Bradford Cox loves the Breeders, and I can’t fault him for it. He is locked in a mindmeld with the zeitgeist, a post-ego celebrity who is of his fans rather than above them. Microcastle sounds like a different band from Cryptograms. It is poppier, cleaner, focused and influenced by Porno for Pyros. In fact, it sounds happier, and Cox seems to be letting his Atlas Sound project carry the emotional weight. Atlas Sound is like a parody of a destructive punk band, a stand up comedy routine that occasionally degenerates into real haplessness as on the evening when Cox, drunk after one screwdriver (or was it really just juice?) broke Valet’s nose. Deerhunter, on the other hand, is the Big Serious Rock Band that tours with Nine Inch Nails.
In a way, Deerhunter couldn’t be further from Trent Reznor, first because its members have a sense of humor; they seem like kids playing dress up rather than real rock stars. Reznor merges with his persona, while Deerhunter stomp on the Internet-muted line between character and narrator. Cox himself epitomizes this Internet age – he actually is famous, but he is also a sick kid shopping at Target with his mom, and he feels compelled to present all sides of himself to whoever may be watching – kind of like that Gawker chick.
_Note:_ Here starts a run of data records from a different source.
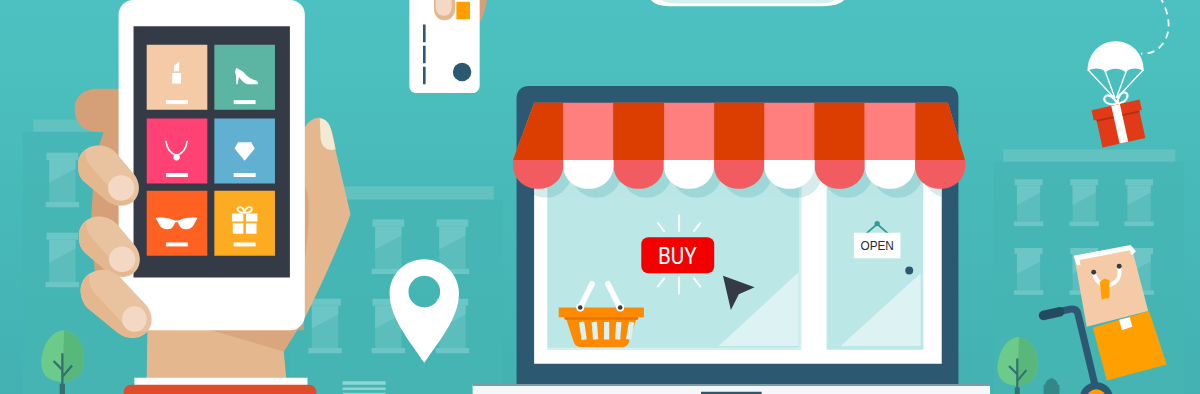
<!DOCTYPE html>
<html lang="en">
<head>
<meta charset="utf-8">
<title>Online shopping banner</title>
<link rel="stylesheet" href="https://fonts.googleapis.com/css2?family=Arimo&family=Roboto&display=swap">
<style>
:root{
  --sky-top:#4dc1c1; --sky-low:#43b1b1; --roof:#62c2bf; --wall:#46b5b4; --pane:#6cc6c5; --pane-edge:#5bbdbc;
  --navy:#2c5871; --ink:#343a46; --white:#fff; --glass:#bbe7e6; --glare:#dcf2f3;
  --skin:#e5b78f; --skin-light:#e9c3a0; --skin-dark:#d5a077; --nail:#f3d9c5; --thumb-nail:#f4e9d3;
  --awning:#dc3d00; --awning-pale:#ff7f7f; --scallop:#f25c60; --orange:#ff8a00; --amber:#ffa000;
  --red:#e23a17; --cuff:#df4c2b; --buy:#f20000; --peach:#f5cba7; --leaf:#6ccb8a; --leaf-dark:#58b87c; --trunk:#33706f;
}
html,body{margin:0;padding:0;overflow:hidden;background:var(--sky-low)}
.banner{position:relative;width:1200px;height:394px;overflow:hidden}
.banner svg{display:block;width:1200px;height:394px}
.roof{fill:var(--roof)} .wall{fill:var(--wall)} .white{fill:var(--white)} .navy{fill:var(--navy)}
.line{fill:none;stroke:var(--white);stroke-linecap:round;stroke-linejoin:round}
.skin{fill:var(--skin)} .skin-light{fill:var(--skin-light)} .skin-dark{fill:var(--skin-dark)} .nail{fill:var(--nail)}
.glass{fill:var(--glass)} .glare{fill:var(--glare)}
.awning{fill:var(--awning)} .awning-pale{fill:var(--awning-pale)} .scallop{fill:var(--scallop)}
.amber{fill:var(--amber)} .orange{fill:var(--orange)} .red{fill:var(--red)} .peach{fill:var(--peach)} .ink{fill:var(--ink)}
.buy-label{font:27px Roboto,Arial,sans-serif;fill:var(--white);text-anchor:middle}
.open-label{font:14.4px Arimo,Arial,sans-serif;fill:#252a33;text-anchor:middle}
</style>
</head>
<body>
<main class="banner">
<svg viewBox="0 0 1366 448.5" preserveAspectRatio="none" role="img" aria-label="Online shopping: a phone with product tiles, a laptop shop front and deliveries">
<defs>
  <linearGradient id="sky" x1="0" y1="0" x2="0" y2="1">
    <stop offset="0" stop-color="var(--sky-top)"/><stop offset="1" stop-color="var(--sky-low)"/>
  </linearGradient>
  <g id="window">
    <path d="M0 0H36V8H0Z" fill="var(--pane)"/>
    <path d="M3 8H33V56H3Z" fill="var(--pane-edge)"/>
    <path d="M3 8H33V18L3 34Z" fill="var(--pane)"/>
    <path d="M-1 56H37V62H-1Z" fill="var(--pane)"/>
  </g>
  <path id="scallop-shape" d="M0 0H57.2V6C57.2 22 44 33 28.6 33S0 22 0 6Z"/>
  <path id="scallop-shadow" d="M0 0H57.2V14C57.2 31 44 43 28.6 43S0 31 0 14Z"/>
  <g id="tree">
    <path d="M-3 32H3V76H-3Z" fill="var(--trunk)"/>
    <path d="M-24 10C-24-12-12-29 2-29C20-27 27-6 24 10C22 24 12 29 0 30C-14 29-23 24-24 10Z" fill="var(--leaf)"/>
    <path d="M2-29C20-27 27-6 24 10C22 24 12 29 0 30Z" fill="var(--leaf-dark)"/>
    <path d="M0-3V74M0 16L-10 6M0 24L11 11" fill="none" stroke="var(--trunk)" stroke-width="2.6"/>
  </g>
  <path id="caption-bar" d="M0 0H25V4.5H0Z" fill="var(--white)"/>
  <clipPath id="glass-area"><path d="M623 180H912V398H623ZM941 180H1051V398H941ZM912 180H941V225H912ZM608 180H623V225H608ZM1051 180H1072V225H1051Z"/></clipPath>
</defs>

<rect id="backdrop" width="1366" height="449" fill="url(#sky)"/>

<g id="city">
  <path class="wall" d="M26 150H200V449H26ZM330 227H572V449H330ZM1131 184H1348V449H1131Z" opacity=".75"/>
  <path class="roof" d="M38 136H190V150H38ZM340 212H562V227H340ZM1142 170H1338V184H1142Z"/>
  <use href="#window" x="53" y="174"/><use href="#window" x="53" y="265"/>
  <use href="#window" x="424" y="250"/><use href="#window" x="497" y="250"/>
  <use href="#window" x="352" y="340"/><use href="#window" x="424" y="340"/><use href="#window" x="497" y="340"/>
  <g transform="translate(1155 204) scale(.88 .86)">
    <use href="#window"/><use href="#window" x="72"/><use href="#window" x="143"/>
    <use href="#window" y="91"/><use href="#window" x="72" y="91"/><use href="#window" x="143" y="91"/>
  </g>
  <path id="bench" d="M390 434H439V438H390ZM390 441H439V444H390ZM390 447H439V449H390Z" fill="#8fd6d4"/>
  <path id="hydrant" d="M1188 449V438H1190C1190 433 1194 432 1197 430C1200 432 1204 433 1204 438H1206V449Z" fill="#348789"/>
  <use href="#tree" x="71" y="405"/>
  <g transform="translate(1158 411) scale(.94)"><use href="#tree"/></g>
</g>

<g id="cloud">
  <path class="white" d="M741 0C745 5 752 7 762 7H936C948 7 956 5 961 0Z"/>
  <path d="M753 0C758 3 764 4 772 4H930C939 4 946 3 950 0Z" fill="#d5f0f1"/>
</g>

<g id="phone-in-hand">
  <path class="skin-dark" d="M140 101H111C95 101 85 110 85 124C85 139 95 150 111 150L140 154Z"/>
  <path class="skin-dark" d="M118 150L140 140V330L110 330L103 260L108 180Z"/>
  <path class="skin" d="M168 360L167 432H326L323 400L347 362C366 324 386 280 399 244L382 171C380 150 374 135 364 134C352 134 342 146 339 170L338 205L330 360Z"/>
  <path class="skin-dark" d="M339 170C338 188 344 203 350 220C354 245 349 280 346 305V376H240L323 400L347 362V200Z" opacity=".75"/>
  <path d="M364 135C371 135 375 141 377 148L382 170C374 173 366 168 365 158Z" fill="var(--thumb-nail)"/>
  <path class="white" d="M153 430H350V440H153Z"/>
  <path d="M150 438H351C358 438 361 443 360 449H141C140 443 143 438 150 438Z" fill="var(--cuff)"/>
  <rect class="white" x="135" y="0" width="212" height="376" rx="17"/>
  <path class="ink" d="M152 30H330V316H152Z"/>
  <g id="fingers">
    <g id="middle-finger">
      <path class="skin-light" d="M89 190C87 174 101 163 117 166C123 167 128 170 132 174L153 199C163 213 158 231 142 234C134 235 127 233 121 228L96 207C91 202 89 197 89 190Z"/>
      <path class="skin" d="M89 190C89 197 91 202 96 207L121 228C130 236 145 235 153 227C139 228 130 222 125 214L104 190C99 184 96 178 98 171C92 175 88 182 89 190Z"/>
      <ellipse class="nail" cx="138" cy="214" rx="15" ry="14.5"/>
    </g>
    <use href="#middle-finger" x="1" y="81"/>
    <g id="little-finger">
      <path class="skin-light" d="M92 334C90 317 103 306 120 307C126 308 132 311 137 316L166 347C178 361 173 380 157 384C148 386 140 384 133 378L100 351C95 346 93 340 92 334Z"/>
      <path class="skin" d="M92 334C93 340 95 346 100 351L133 378C143 387 160 385 167 377C152 379 143 373 137 365L108 334C103 328 100 321 102 312C95 317 91 325 92 334Z"/>
      <ellipse class="nail" cx="153" cy="363" rx="14" ry="14.5"/>
    </g>
  </g>
  <g id="product-tiles">
    <g id="lipstick">
      <path class="peach" d="M167 51H236V125H167Z"/>
      <path class="white" d="M198 75L204 70V81H198ZM196 83H206V95H196Z"/>
      <use href="#caption-bar" x="189" y="114"/>
    </g>
    <g id="shoe">
      <path d="M244 51H313V125H244Z" fill="#5cb5a3"/>
      <path class="white" d="M269 77C272 79 276 80 279 84C283 89 287 90 292 92C294 93 294 95 293 96H283C278 96 275 91 272 88L270.500 96H269L268.500 85C267 82 268 79 269 77Z"/>
      <use href="#caption-bar" x="266" y="114"/>
    </g>
    <g id="necklace">
      <path d="M167 135H236V209H167Z" fill="#ff4174"/>
      <path class="line" stroke-width="1.800" d="M189 161C190 170 195 175 201 177C207 175 212 170 213 161"/>
      <circle class="white" cx="201" cy="179" r="3.600"/>
      <use href="#caption-bar" x="189" y="197"/>
    </g>
    <g id="diamond">
      <path d="M244 135H313V209H244Z" fill="#61b0d1"/>
      <path class="white" d="M271 162H286L290 169L278.500 183L267 169Z"/>
      <use href="#caption-bar" x="266" y="197"/>
    </g>
    <g id="sunglasses">
      <path d="M167 217H236V291H167Z" fill="#ff6122"/>
      <path class="white" d="M177 248C185 247 193 248 199 251H203C209 248 217 247 225 248L222 253C220 259 216 261 211 261C206 261 204 257 202.500 253H199.500C198 257 196 261 191 261C186 261 182 259 180 253Z"/>
      <use href="#caption-bar" x="189" y="276"/>
    </g>
    <g id="gift">
      <path d="M244 217H313V291H244Z" fill="#fdac22"/>
      <path class="white" d="M264 243H277V252H264ZM280 243H293V252H280ZM265 254H277V266H265ZM280 254H292V266H280Z"/>
      <path class="line" stroke-width="2" d="M278 242C271 243 268 237 272 236C276 235 278 239 278 242C279 239 281 235 285 236C289 237 286 243 279 242"/>
      <use href="#caption-bar" x="266" y="276"/>
    </g>
  </g>
</g>

<g id="payment-card">
  <path class="skin-dark" d="M540 0H554C553 9 551 18 545 27H540Z"/>
  <path class="white" d="M466 0H546V97C546 103 542 106 537 106H475C469 106 466 103 466 97Z"/>
  <path class="amber" d="M519.500 2H535V22H519.500Z"/>
  <path class="skin" d="M494 0H518V10C518 18 513 23 506 23S494 18 494 10Z"/>
  <path class="nail" d="M496 0H514V8C514 15 510 18 505 18S496 14 496 8Z"/>
  <path class="navy" d="M481.500 28H484.500V48H481.500ZM481.500 52H484.500V72H481.500ZM481.500 76H484.500V96H481.500Z"/>
  <circle class="navy" cx="526" cy="82" r="10.500"/>
</g>

<path id="location-pin" class="white" fill-rule="evenodd" d="M483 295C505 295 522.500 312 522.500 334C522.500 362 499 389 483 413C467 389 443.500 362 443.500 334C443.500 312 461 295 483 295ZM483 314A18 18 0 1 0 483 350A18 18 0 1 0 483 314Z"/>

<g id="laptop-shop">
  <path class="navy" d="M588 438V112C588 103 594 98 602 98H1077C1086 98 1091 103 1091 112V438Z"/>
  <path class="white" d="M608 130H1072V414H608Z"/>
  <path class="glass" d="M623 180H912V398H623ZM941 180H1051V398H941Z"/>
  <path d="M623 397H911V200" fill="none" stroke="#d4f0f0" stroke-width="2.500"/>
  <path class="glare" d="M818 394L909 310V394ZM957 394L1048 311V394Z"/>
  <g id="awning-shade" clip-path="url(#glass-area)" fill="#2f9da2" opacity=".2">
    <use href="#scallop-shadow" x="593" y="182"/><use href="#scallop-shadow" x="650.200" y="182"/><use href="#scallop-shadow" x="707.400" y="182"/><use href="#scallop-shadow" x="764.600" y="182"/><use href="#scallop-shadow" x="821.800" y="182"/><use href="#scallop-shadow" x="879" y="182"/><use href="#scallop-shadow" x="936.200" y="182"/><use href="#scallop-shadow" x="993.400" y="182"/><use href="#scallop-shadow" x="1050.600" y="182"/>
  </g>
  <g id="awning">
    <path class="awning-pale" d="M608 117H1079L1098.500 182H584Z"/>
    <path class="awning" d="M608 117H641V182H584ZM698 117H756V182H698ZM813 117H870V182H813ZM927 117H984V182H927ZM1042 117H1079L1098.500 182H1042Z"/>
    <g class="scallop"><use href="#scallop-shape" x="584" y="182"/><use href="#scallop-shape" x="698.400" y="182"/><use href="#scallop-shape" x="812.800" y="182"/><use href="#scallop-shape" x="927.200" y="182"/><use href="#scallop-shape" x="1041.600" y="182"/></g>
    <g class="white"><use href="#scallop-shape" x="641.200" y="182"/><use href="#scallop-shape" x="755.600" y="182"/><use href="#scallop-shape" x="870" y="182"/><use href="#scallop-shape" x="984.400" y="182"/></g>
  </g>
  <g id="buy-button">
    <path class="line" stroke-width="2.300" d="M773 245V263M749 254L756 263M797 254L790 263M773 316V334M756 317L749 326M790 317L797 326"/>
    <rect x="730" y="270" width="83" height="41" rx="8" fill="var(--buy)"/>
    <text class="buy-label" x="771" y="301" textLength="44" lengthAdjust="spacingAndGlyphs">BUY</text>
  </g>
  <path id="cursor" class="ink" d="M823 314L859 327L841 335L832 353Z"/>
  <g id="basket">
    <path class="line" stroke-width="6.500" d="M661 349L674 323M705 349L692 323"/>
    <path class="orange" d="M643 358H726L716 389C715 393 712 395 708 395H661C657 395 654 393 653 389Z"/>
    <path class="orange" d="M636 350H733V361H636Z"/>
    <path d="M642 361H727L726 364H643Z" fill="#e57600"/>
    <path d="M662 366L665 386M676.500 366L678 386M690.500 366V386M704.500 366L703 386M719 366L715.500 386" transform="translate(0 .5)" fill="none" stroke="var(--glare)" stroke-width="6"/>
    <circle class="white" cx="660.500" cy="350" r="4.500"/><circle class="white" cx="706" cy="350" r="4.500"/>
    <circle class="ink" cx="660.500" cy="350" r="2.600"/><circle class="ink" cx="706" cy="350" r="2.600"/>
  </g>
  <g id="open-sign">
    <path d="M986 266L998.500 255L1011 266" fill="none" stroke="#2f9c97" stroke-width="2"/>
    <circle cx="998.500" cy="254.500" r="3" fill="#2f9c97"/>
    <path class="white" d="M972 265H1025V294H972Z"/>
    <text class="open-label" x="998.500" y="284.300" textLength="38" lengthAdjust="spacingAndGlyphs">OPEN</text>
  </g>
  <circle id="door-knob" class="navy" cx="1035" cy="308" r="4.500"/>
  <g id="laptop-base">
    <path d="M538 438H1127V449H538Z" fill="#f3f9fb"/>
    <path d="M538 437H1127V439.500H538Z" fill="#7e9aa9"/>
    <path class="navy" d="M798 446H867V449H798Z"/>
  </g>
</g>

<g id="airdrop">
  <path d="M1320 -4C1329 10 1334 30 1327 44C1321 57 1310 62 1299 61" fill="none" stroke="var(--white)" stroke-width="2" stroke-dasharray="8 6"/>
  <path class="line" stroke-width="1.600" d="M1239 80L1268 111M1258 81L1269 111M1282 81L1271 111M1301 80L1272 111"/>
  <path class="white" d="M1238 81C1238 61 1252 47 1270 47S1302 61 1302 81C1296 77 1287 77 1281 82C1275 77 1265 77 1259 82C1253 77 1244 77 1238 81Z"/>
  <path class="line" stroke-width="2.400" d="M1272 118C1262 121 1254 115 1258 110C1262 106 1269 112 1272 118C1272 110 1277 103 1282 106C1286 110 1281 117 1272 118"/>
  <g transform="translate(1274 138) rotate(-12.500)">
    <path class="red" d="M-25 -6H25V25H-25Z"/>
    <path d="M-25 -8H25V-5H-25Z" fill="#b92c0f"/>
    <path class="red" d="M-28 -19H28V-7H-28Z"/>
    <path class="white" d="M-5 -19H5V25H-5Z"/>
  </g>
</g>

<g id="hand-truck">
  <path d="M1190 358L1218 352C1223 351 1226 353 1227 357L1249 449" fill="none" stroke="var(--navy)" stroke-width="8" stroke-linejoin="round"/>
  <path d="M1188 359L1206 355" stroke="#234a60" stroke-width="11" stroke-linecap="round"/>
  <path d="M1250 441L1330 422" stroke="var(--navy)" stroke-width="0"/>
  <path class="amber" d="M1244 373L1308 354L1328 415L1260 433Z"/>
  <path class="white" d="M1274 364L1286 361L1289 372L1277 376Z"/>
  <path class="peach" d="M1223 293L1288 281L1307 354L1237 372Z"/>
  <path class="white" d="M1222 291L1287 279L1293 286L1289 290L1230 302L1226 302Z"/>
  <path class="peach" d="M1229 296L1286 285L1290 296L1231 308Z"/>
  <path class="line" stroke-width="4.500" d="M1245 311C1250 327 1260 325 1261 325C1272 322 1276 316 1274 304"/>
  <circle class="ink" cx="1245" cy="310" r="2.800"/><circle class="ink" cx="1274" cy="303" r="2.800"/>
  <path class="amber" d="M1252 321L1257 317L1263 319V339L1254 341Z"/>
  <circle class="navy" cx="1248" cy="454" r="19"/><circle class="amber" cx="1248" cy="454" r="11"/>
</g>
</svg>
</main>
</body>
</html>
But instead of analyzing his self-obsession, Cox heightens the nervy feeling of constructing a shrine to oneself – something we all recognize from updating our profiles – to absurdity.
One’s mid-20s is a second adolescence, and it’s basically really shitty trying to figure out how to be a person all over again. Identity seems more fluid the second time around without bumper sticker sentiment and clique identity to hang on to. In this confusion, reliving teenage jams is palliative. Only a new band with new songs can let us hear what Surfer Rosa and Meat Puppets II sounded like for the first time. Microcastle is an ode to, and a commentary on, that sound, a coming of age that revisits the past in order to break with it.
Tripping Daisy nostalgia music could obviously be so lame, but the project’s honesty saves it. The music doesn’t go far enough – it’s too restrained and mellow – but the point of view is crystal clear. This is alternative rock clinically perfected in a perpetual adolescence.